Next steps in the move towards electric vehicles
As great as my vision sounds, maybe it’s a little too bold. Perhaps we can start by recognising that Greater Manchester has just 150 EV charging points, of which 12 are on The University of Manchester campus. If we’re aiming for hundreds of thousands of EVs, 150 charging points is far short of the mark. Perhaps we need to incentivise their use by making the charging point an attraction in its own right, a new economic centre. We could include a range of 15 to 60 minute experiences (virtual reality anyone?), something which can create high value jobs, supports Manchester’s Digital Strategy and kick-starts a new age global business, all made in Manchester.
In the meantime, what should policy makers consider? Some electric vehicles currently benefit from capital subsidies and lower fuel and vehicle taxation. These subsidies will be phased out in the long run as electric vehicles become comparable in price to petrol and diesel cars. And, to ensure the UK is in the top tier of countries promoting EVs, we need to offer people an incentive to not only buy an EV, but to scrap their current petrol or diesel car. EVs shouldn’t be the reserve of the affluent. A phased scrappage scheme for all internal combustion engine vehicles that enables a sensible transition to EVs should be introduced.
The costs of batteries have fallen faster than even the most optimistic forecasts, which means the future for EVs is looking very bright. The UK Government had previously committed to banning the sale of new conventional petrol and diesel cars by 2040. The Committee on Climate Change has described this target as not ambitious enough, and recently recommended that all sales of new cars and vans need to be ultra-low-emission vehicles by, at the very latest, 2035. The UK Government needs to adopt this as a formal target, giving a clear indication to industry that the EV is going to be the only horse in the race by the middle of this century.
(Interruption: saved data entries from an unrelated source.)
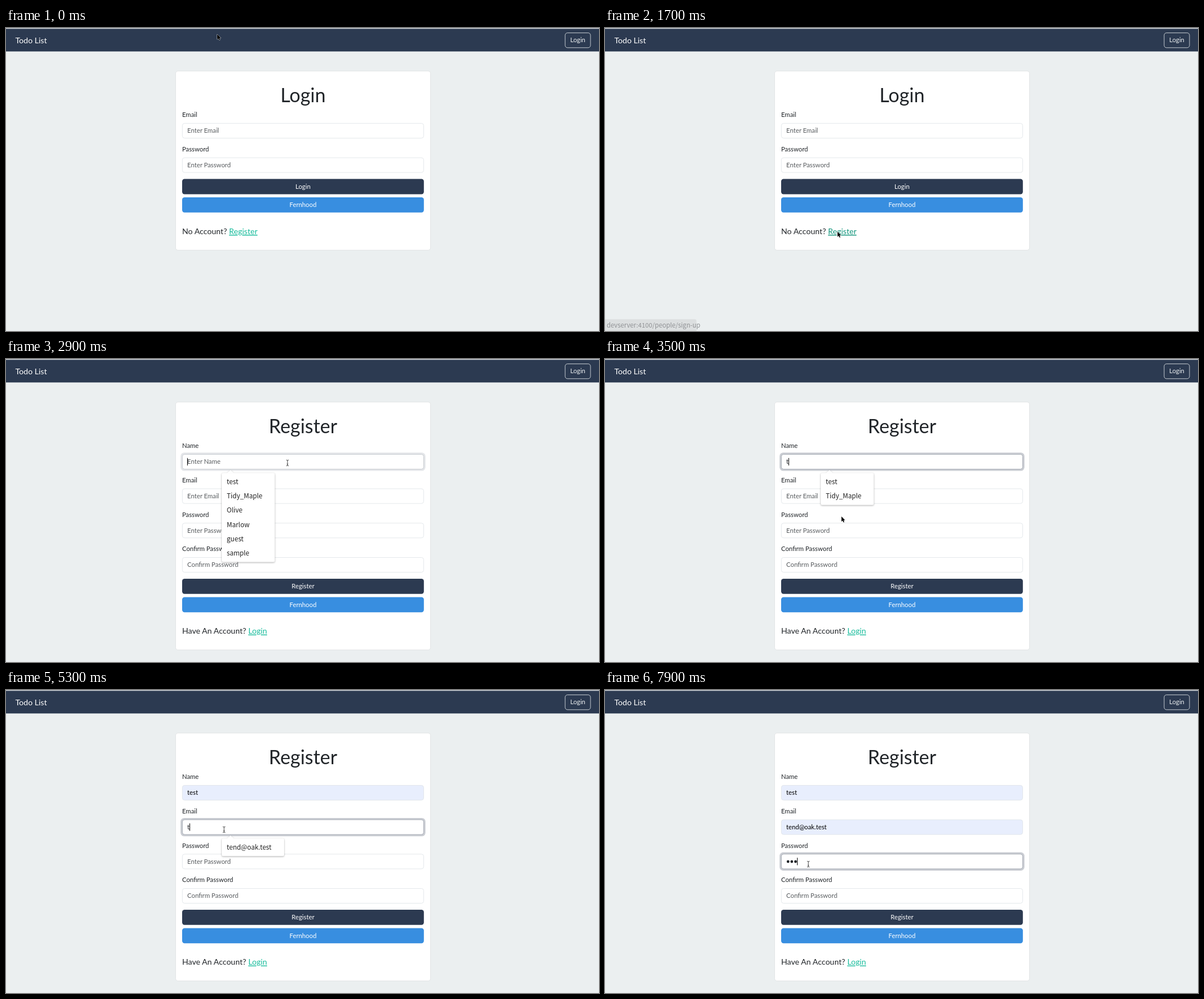
An HTML page that plays this animation: 1047 px wide and 535 px high, repeating every 8000 ms.

```html
<!DOCTYPE html>
<html lang="en">
<head>
<meta charset="utf-8">
<title>Todo List</title>
<style>
  html, body { margin: 0; width: 100%; height: 100%; overflow: hidden; background: #ebeff0; }
  svg { display: block; width: 1047px; height: 535px; font: 11.29px Lato, sans-serif; }
  .mid { text-anchor: middle; }
  .ui { font-family: "Noto Sans CJK TC", "Noto Sans CJK JP", "Noto Sans", sans-serif; }
  .menu { filter: drop-shadow(0 1px 1.5px rgba(0, 0, 0, .32)); }
  .popup { filter: drop-shadow(0 1px 1.5px rgba(0, 0, 0, .5)); }
</style>
</head>
<body>
<svg id="stage" viewBox="0 0 1047 535"></svg>
<script>
const stage = document.getElementById("stage");
const LOOP = 8000, STEP = 100;
const NAVY = "#2c3a51", BLUE = "#388ee0", INK = "#212529", HINT = "#585c5f";
const LEFT = 311, WIDE = 426.8, TALL = 26.8, PITCH = 60.7, FIRST = 168, ROW = 25.2;
const NAMES = ["test", "Tidy_Maple", "Olive", "Marlow", "guest", "sample"];
const MAILS = ["tend@oak.test", "olive.reed@willow.test", "marlow@oak.test",
               "guest@oak.test", "sample@pine.test", "note@willow.test"];

const ruler = document.createElement("canvas").getContext("2d");
ruler.font = "11.29px Lato, sans-serif";

// Pointer keys: time, x, y
const PATH = [
  [100, 373, 11], [400, 300, 75], [700, 222, 200], [1000, 204.5, 316],
  [1300, 330, 352], [1600, 410.5, 359.5], [1700, 410.5, 359.5], [1900, 292, 291],
  [2000, 251.5, 268], [2200, 195, 238], [2500, 497, 183.5], [3100, 497, 183.5],
  [3200, 440, 295], [3300, 417.5, 278], [3500, 417.5, 278], [3700, 406, 246],
  [3800, 406, 246], [3900, 404, 222], [4200, 398, 217], [4300, 398, 217],
  [4400, 394, 257], [4500, 394, 257], [4600, 385, 246.5], [5500, 385, 246.5],
  [5600, 397, 269], [5700, 397, 269], [5800, 388, 277], [5900, 388, 277],
  [6000, 386.5, 281.5], [6200, 386.5, 281.5], [6300, 376, 320], [6400, 359, 307.5]
];

const within = (t, a, b) => t >= a && t < b;

function pointAt(t) {
  if (t <= PATH[0][0]) return PATH[0].slice(1);
  for (let i = 1; i < PATH.length; i++) {
    const [t0, x0, y0] = PATH[i - 1], [t1, x1, y1] = PATH[i];
    if (t <= t1) {
      const k = (t - t0) / (t1 - t0);
      return [x0 + (x1 - x0) * k, y0 + (y1 - y0) * k];
    }
  }
  return PATH[PATH.length - 1].slice(1);
}

// Focus ring strength: half while it fades, full in between
function glow(t, on, full, off, gone) {
  if (within(t, full, off)) return 1;
  return within(t, on, gone) ? .5 : 0;
}

const rect = (x, y, w, h, fill, extra = "") =>
  `<rect x="${x}" y="${y}" width="${w}" height="${h}" fill="${fill}" ${extra}/>`;
const text = (x, y, s, fill = INK, extra = "") =>
  `<text x="${x}" y="${y}" fill="${fill}" ${extra}>${s}</text>`;

const button = (y, label, fill) =>
  rect(LEFT, y, WIDE, TALL, fill, 'rx="4.2"') +
  text(524.4, y + 17.2, label, "#fff", 'class="mid"');

function field(i, label, hint, { value = "", dots = 0, filled = false, focus = 0, caret = false } = {}) {
  const y = FIRST + PITCH * i;
  let out = text(LEFT, y - 10.9, label);
  if (focus) {
    out += rect(LEFT - 2.8, y - 2.8, WIDE + 5.6, TALL + 5.6, NAVY, `rx="6.5" fill-opacity="${.25 * focus}"`);
  }
  const edge = focus === 1 ? "#969ca7" : focus ? "#bbc0c7" : "#dee2e6";
  out += rect(LEFT + .35, y + .35, WIDE - .7, TALL - .7, filled ? "#e8eefd" : "#fff",
              `rx="4" stroke="${edge}" stroke-width=".8"`);
  const base = y + 17.2;
  for (let n = 0; n < dots; n++) {
    out += `<circle cx="${323.2 + 6.6 * n}" cy="${y + 13.6}" r="2.4" fill="${INK}"/>`;
  }
  if (value) out += text(320.1, base, value, filled ? "#000" : INK);
  else if (!dots) out += text(320.1, base, hint, HINT);
  if (caret) {
    const x = 320.1 + (dots ? dots * 6.6 - .6 : ruler.measureText(value).width);
    out += rect(x - .2, y + 6.8, 1, 13.2, "#000");
  }
  return out;
}

function menu(i, items, width, hover, opacity) {
  const x = 381, y = 201.3 + PITCH * i;
  let out = `<path d="M${x + 9} ${y + .5}l6.3 -5.5 6.3 5.5z" fill="#fff"/>` +
            rect(x, y, width, items.length * ROW + 6, "#fff", 'rx="2.5"');
  items.forEach((item, n) => {
    const top = y + 3 + ROW * n;
    if (n === hover) out += rect(x, top, width, ROW, "#e6e6e6");
    out += text(x + 8.8, top + 16.7, item, "#222", 'class="ui" font-size="11.65"');
  });
  return `<g class="menu" opacity="${opacity}">${out}</g>`;
}

function header() {
  return rect(0, 0, 1047, 535, "#ebeff0") + rect(0, 0, 1047, 2, "#d9dcde") +
    rect(0, 1.4, 1047, 40, NAVY) +
    text(16.4, 26.5, "Todo List", "#fff", 'font-size="14.1"') +
    rect(987.2, 8.6, 44.8, 26.2, "none", 'rx="4.2" stroke="#ecf0f1" stroke-width=".8"') +
    text(1009.6, 25.3, "Login", "#ecf0f1", 'class="mid"');
}

function card(title, height, prompt, link, linkFill) {
  return rect(299.5, 76, 450, height, "#fff", 'rx="4.2" stroke="#dcdfe0" stroke-width=".8"') +
    text(524.4, 131.2, title, INK, 'class="mid" font-size="33.87"') +
    text(LEFT, 47.7 + height, `${prompt} <tspan fill="${linkFill}" text-decoration="underline">${link}</tspan>`,
         INK, 'font-size="14.1"');
}

function loginPage(t) {
  const hot = within(t, 1500, 1800);
  let out = card("Login", 316.3, "No Account?", "Register", hot ? "#14967d" : "#18bc9c") +
    field(0, "Email", "Enter Email") + field(1, "Password", "Enter Password") +
    button(266.6, "Login", NAVY) + button(299, "Fernhood", BLUE);
  if (t >= 1600) {
    out += rect(-4, 514.3, 165.5, 25, "#dcdfe0", 'rx="3"') +
      text(3, 529, "devserver:4100/people/sign-up", "#8f9194", 'class="ui" font-size="11.3"');
  }
  return out;
}

function registerPage(t) {
  const name = { focus: glow(t, 2900, 3000, 4700, 4900), filled: t >= 3700 };
  name.value = t >= 3900 ? "test" : t >= 3700 ? NAMES[1] : t >= 3500 ? "t" : "";
  name.caret = within(t, 2900, 3700) || within(t, 4200, 4700);

  const mail = { focus: glow(t, 4700, 4900, 6500, 6700), filled: t >= 5800 };
  mail.value = t >= 5800 ? MAILS[0] : t >= 5300 ? "t" : "";
  mail.caret = within(t, 4700, 5800) || within(t, 6100, 6500);

  const pass = { focus: glow(t, 6500, 6700, LOOP, LOOP), caret: t >= 6500 };
  pass.dots = [7000, 7500, 7800].filter(k => t >= k).length;

  let out = card("Register", 437.7, "Have An Account?", "Login", "#18bc9c") +
    field(0, "Name", "Enter Name", name) + field(1, "Email", "Enter Email", mail) +
    field(2, "Password", "Enter Password", pass) +
    field(3, "Confirm Password", "Confirm Password") +
    button(388, "Register", NAVY) + button(420.4, "Fernhood", BLUE);

  if (within(t, 2900, 3500)) out += menu(0, NAMES, 93.5, -1, 1);
  if (within(t, 3500, 4400)) {
    out += menu(0, NAMES.slice(0, 2), 93.5, t >= 3900 ? 0 : t >= 3700 ? 1 : -1, t >= 4200 ? .5 : 1);
  }
  if (within(t, 4700, 5300)) out += menu(1, MAILS, 162, -1, 1);
  if (within(t, 5300, 6300)) {
    out += menu(1, MAILS.slice(0, 1), 110, t >= 5800 ? 0 : -1, t >= 6100 ? .5 : 1);
  }
  if (within(t, 1900, 2900)) out += popup(t < 2000 ? .5 : 1);
  return out;
}

function popup(opacity) {
  const indigo = "#3d41dc", grey = "#5f6368";
  let out = rect(709.5, -4, 217, 69.6, "#f1f1f1", 'rx="2.5"') + rect(709.5, 1, 217, 31, "#fff") +
    rect(721, 25, 148, .8, "#e2e2e2") + rect(721, 24, 51, 1.8, indigo) +
    text(746.2, 19, "英文", indigo, 'class="ui mid" font-size="11.2" font-weight="700"') +
    text(786.6, 19, "中文（繁體）", grey, 'class="ui" font-size="11.2" font-weight="500"') +
    text(720.5, 51.8, '<tspan font-weight="700">Quarvo</tspan> Translate', "#66696c", 'font-size="8.5"') +
    `<path d="M903 11.8l6.4 6.4m0 -6.4l-6.4 6.4" stroke="#4b4f53" stroke-width="1.3"/>`;
  for (const y of [11, 15, 19]) out += `<circle cx="883.6" cy="${y}" r="1.2" fill="#4b4f53"/>`;
  return `<g class="popup" opacity="${opacity}">${out}</g>`;
}

function pointer(t) {
  if (within(t, 5100, 5300) || within(t, 7100, 7900)) return "";
  const [x, y] = pointAt(t);
  const beam = within(t, 2500, 3200) || within(t, 4600, 5600) || t >= 6400;
  const shape = beam
    ? `<path d="M-2.2 -5.2Q0 -5.2 0 -3.8Q0 -5.2 2.2 -5.2M0 -4V4M-2.2 5.2Q0 5.2 0 3.8Q0 5.2 2.2 5.2M-1.2 2.2H1.2"
         fill="none" stroke="#333" stroke-width=".9"/>`
    : `<path d="M0 0V9.2L2.1 7.3L3.5 10.6L5.1 9.9L3.7 6.7H6.4Z" fill="#000" stroke="#fff"
         stroke-width=".8" paint-order="stroke"/>`;
  return `<g transform="translate(${x} ${y})">${shape}</g>`;
}

function draw(t) {
  stage.innerHTML = header() + (t < 1800 ? loginPage(t) : registerPage(t)) + pointer(t);
}

const start = performance.now();
let shown = -1;
function tick() {
  const t = Math.floor((performance.now() - start) % LOOP / STEP) * STEP;
  if (t !== shown) draw(shown = t);
  requestAnimationFrame(tick);
}
tick();
</script>
</body>
</html>
```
The building of public charging points needs to be ramped up considerably if we’re to meet the 2050 target and these need to be standardised, so any vehicle can use any charging point. It would be a gamble to rely on the market to provide a charging network without incentives from central government. The market for building charging points won’t exist without EVs, and take up of EVs isn’t going to happen at the speed we need if the charging points aren’t accessible for every day users.
The decisions on where to situate that charging network needs to be taken at a local level; different parts of our cities and towns are more suitable for building on-street charging points or public charging points than others. Solutions which involve portable charging points (a van filled with batteries) have been proposed, but a one-size-fits-all approach isn’t going to work. Local authorities are best positioned to make those decisions, so funding from central government needs to be made available at a regional level.
So, when it comes to helping to save our planet through electricity, there are some relatively straightforward, but important steps we can take today. Through advanced materials and new and innovative kinds of research, there are also many possibilities for protecting our future.
By being creative, thoughtful and bold with our current technologies, we have the immediate power to address a global challenge and, ultimately, safeguard humanity’s long-term survival.